“The classic visual representation of climate change is a dramatic video of distant melting glaciers and stranded polar bears,” wrote Johns Hopkins Bloomberg School of Public Health faculty members Drs. Mary Fox and Tom Burke in a recent commentary. “The public health reality is that the environment is a key determinant of human health, and climate change is now affecting the health and well-being of communities throughout the world.”

Indeed, extreme weather events – from stronger hurricanes to deadlier wildfires – are wreaking havoc across the United States, and they’re only the most visible result of climate change.

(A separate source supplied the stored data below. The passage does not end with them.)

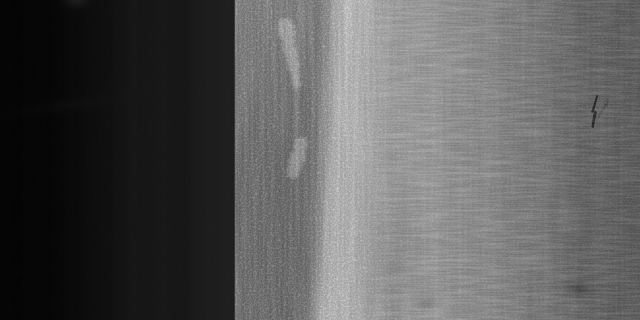
A Shadertoy shader for this texture:

```glsl
// Grainy brushed metal sheet with a bright sheen beside a dark shadowed panel.
#define EDGE_X 0.734
#define SHEEN_X 1.035
#define SHEEN_LEAN 0.045
#define SHEEN_GAIN 0.10
#define BAND_TONE 0.44
#define SHEET_TONE 0.61
#define FAR_TONE 0.385
#define GRAIN_GAIN 0.16
#define BRUSH_GAIN 0.10
#define STREAK_GAIN 0.09
#define PATCH_GAIN 0.13

vec2 hash2(vec2 p) {
    vec3 q = fract(vec3(p.xyx) * vec3(0.1031, 0.1030, 0.0973));
    q += dot(q, q.yzx + 33.33);
    return fract((q.xx + q.yz) * q.zy);
}

// Distance to the nearest scattered point, centred near zero
float cellular(vec2 p) {
    vec2 cell = floor(p), local = fract(p);
    float nearest = 2.0;
    for (int y = -1; y <= 1; y++)
        for (int x = -1; x <= 1; x++) {
            vec2 offset = vec2(x, y);
            vec2 d = offset + hash2(cell + offset) - local;
            nearest = min(nearest, dot(d, d));
        }
    return sqrt(nearest) - 0.45;
}

float layeredSines(float t) {
    float sum = 0.0, gain = 0.5, freq = 1.0;
    for (int i = 0; i < 4; i++) {
        sum += gain * sin(t * freq + float(i) * 1.7);
        freq *= 2.17;
        gain *= 0.65;
    }
    return sum;
}

// Segment whose radius runs from ra to rb
float taperedCapsule(vec2 p, vec2 a, vec2 b, float ra, float rb) {
    vec2 ab = b - a;
    float h = clamp(dot(p - a, ab) / dot(ab, ab), 0.0, 1.0);
    return length(p - a - ab * h) - mix(ra, rb, h);
}

float softSpot(vec2 p, vec2 centre, vec2 radius) {
    vec2 d = (p - centre) / radius;
    return exp(-dot(d, d));
}

float shadowPanel(vec2 p) {
    float tone = 0.018 + 0.05 * smoothstep(0.05, 0.46, p.x);
    tone += 0.02 * smoothstep(0.30, 0.42, p.x);
    tone += 0.03 * smoothstep(0.54, 0.67, p.x);
    tone += 0.005 * layeredSines(p.x * 28.0);
    // Faint reflections
    tone += 0.07 * softSpot(p, vec2(0.24, 1.0), vec2(0.035, 0.022));
    tone += 0.016 * softSpot(p, vec2(0.20, 0.67 + 0.15 * (p.x - 0.2)), vec2(0.14, 0.018));
    return tone + 0.012 * cellular(p * 150.0);
}

float sheetTone(vec2 p) {
    float sheenX = SHEEN_X + SHEEN_LEAN * p.y;
    float tone = mix(BAND_TONE, SHEET_TONE, smoothstep(sheenX - 0.10, sheenX, p.x));
    tone = mix(tone, 0.53, smoothstep(1.25, 1.60, p.x));
    tone = mix(tone, FAR_TONE, smoothstep(1.50, 1.95, p.x));

    // Sheen, steep on its left and slow on its right
    float side = p.x - sheenX;
    tone += SHEEN_GAIN * exp(-pow(side / (side < 0.0 ? 0.05 : 0.11), 2.0));
    // Upper band is lighter, lower sheet has a dull strip
    tone += 0.07 * smoothstep(0.45, 1.0, p.y) * (1.0 - smoothstep(0.9, 1.1, p.x));
    tone -= 0.05 * softSpot(p, vec2(1.23, 0.18), vec2(0.09, 0.25));
    return tone;
}

float marks(vec2 p) {
    // Two pale worn patches with ragged rims
    float ragged = 0.008 * cellular(p * 55.0) + 0.004 * layeredSines(p.y * 60.0);
    float upper = taperedCapsule(p, vec2(0.893, 0.915), vec2(0.928, 0.735), 0.026, 0.012);
    float lower = taperedCapsule(p, vec2(0.943, 0.553), vec2(0.916, 0.462), 0.020, 0.021);
    float patches = 1.0 - smoothstep(-0.010, 0.009, min(upper, lower) + ragged);

    // Dark scratch with small nicks beside it
    float scratch = taperedCapsule(p, vec2(1.866, 0.70), vec2(1.852, 0.652), 0.0008, 0.002);
    scratch = min(scratch, taperedCapsule(p, vec2(1.860, 0.648), vec2(1.852, 0.604), 0.003, 0.0015));
    float tone = PATCH_GAIN * patches - 0.22 * (1.0 - smoothstep(0.0, 0.004, scratch));
    for (int i = 0; i < 4; i++) {
        vec2 start = vec2(1.872 + 0.008 * float(i), 0.634 + 0.012 * float(i));
        float nick = taperedCapsule(p, start, start + vec2(0.003, 0.018), 0.001, 0.0005);
        tone -= 0.07 * (1.0 - smoothstep(0.0, 0.004, nick));
    }

    // Dull smudges near the bottom
    tone -= 0.10 * softSpot(p, vec2(1.807, 0.098), vec2(0.036, 0.019));
    return tone - 0.06 * softSpot(p, vec2(1.33, 0.050), vec2(0.030, 0.020));
}

void mainImage(out vec4 fragColor, in vec2 fragCoord) {
    vec2 p = fragCoord / iResolution.xy * vec2(2.0, 1.0);
    float pixel = 1.0 / iResolution.y;

    // Vertical streaks fade into horizontal brushing
    float brushed = smoothstep(1.02, 1.30, p.x);
    float sheet = sheetTone(p) + marks(p);
    sheet += GRAIN_GAIN * mix(1.0, 0.45, brushed) * cellular(p * 165.0);
    sheet += BRUSH_GAIN * brushed * cellular(p * vec2(9.0, 140.0));
    sheet += STREAK_GAIN * (1.0 - 0.7 * brushed) * cellular(p * vec2(85.0, 3.0));
    sheet += 0.012 * layeredSines(p.x * 34.0) + 0.007 * layeredSines(p.y * 45.0) * brushed;
    sheet += 0.06 * exp(-pow((p.x - EDGE_X) / 0.006, 2.0));

    float onSheet = smoothstep(EDGE_X - pixel, EDGE_X + pixel, p.x);
    fragColor = vec4(vec3(clamp(mix(shadowPanel(p), sheet, onSheet), 0.0, 1.0)), 1.0);
}
```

Communities across the country are also grappling with other consequences like extreme heat, poor air quality, and more frequent incidence of vector-borne diseases. Though climate change and its myriad effects have often been thought of as a future threat, recent news has made clear the need for urgent action.

Most public health directors believe climate change is a serious health challenge, but few reported having the necessary capacity and expertise to respond. 

Now, to help communities prepare for and adapt to a changing climate, Fox and Burke and their colleague Dr. Mary Sheehan, with support from the Bloomberg American Health Initiative, have created a free online course. The course is available to policymakers, practitioners, and anyone with an interest in protecting health as the world warms. 

The course, “Protecting Public Health in a Changing Climate: A Primer for City, Local, and Regional Action,” includes lectures that cover: 

  • Climate science

  • Impacts of climate change on health and well-being

  • Public health tools and assessment frameworks, and 

  • Climate adaptive public health policy and practice.  

The course emphases the importance of effective communication and practical solutions, and features interviews with prominent practitioners and policymakers.

Each module contains two to three hours of recorded content prepared in brief 12-18 minute segments.  

Fox, Burke and Sheehan hope that the course will reach public health practitioners, but no prior public health knowledge is required, so the course is appropriate for general audiences, both in the United States and internationally.  

Visit Coursera to learn more or enroll in the course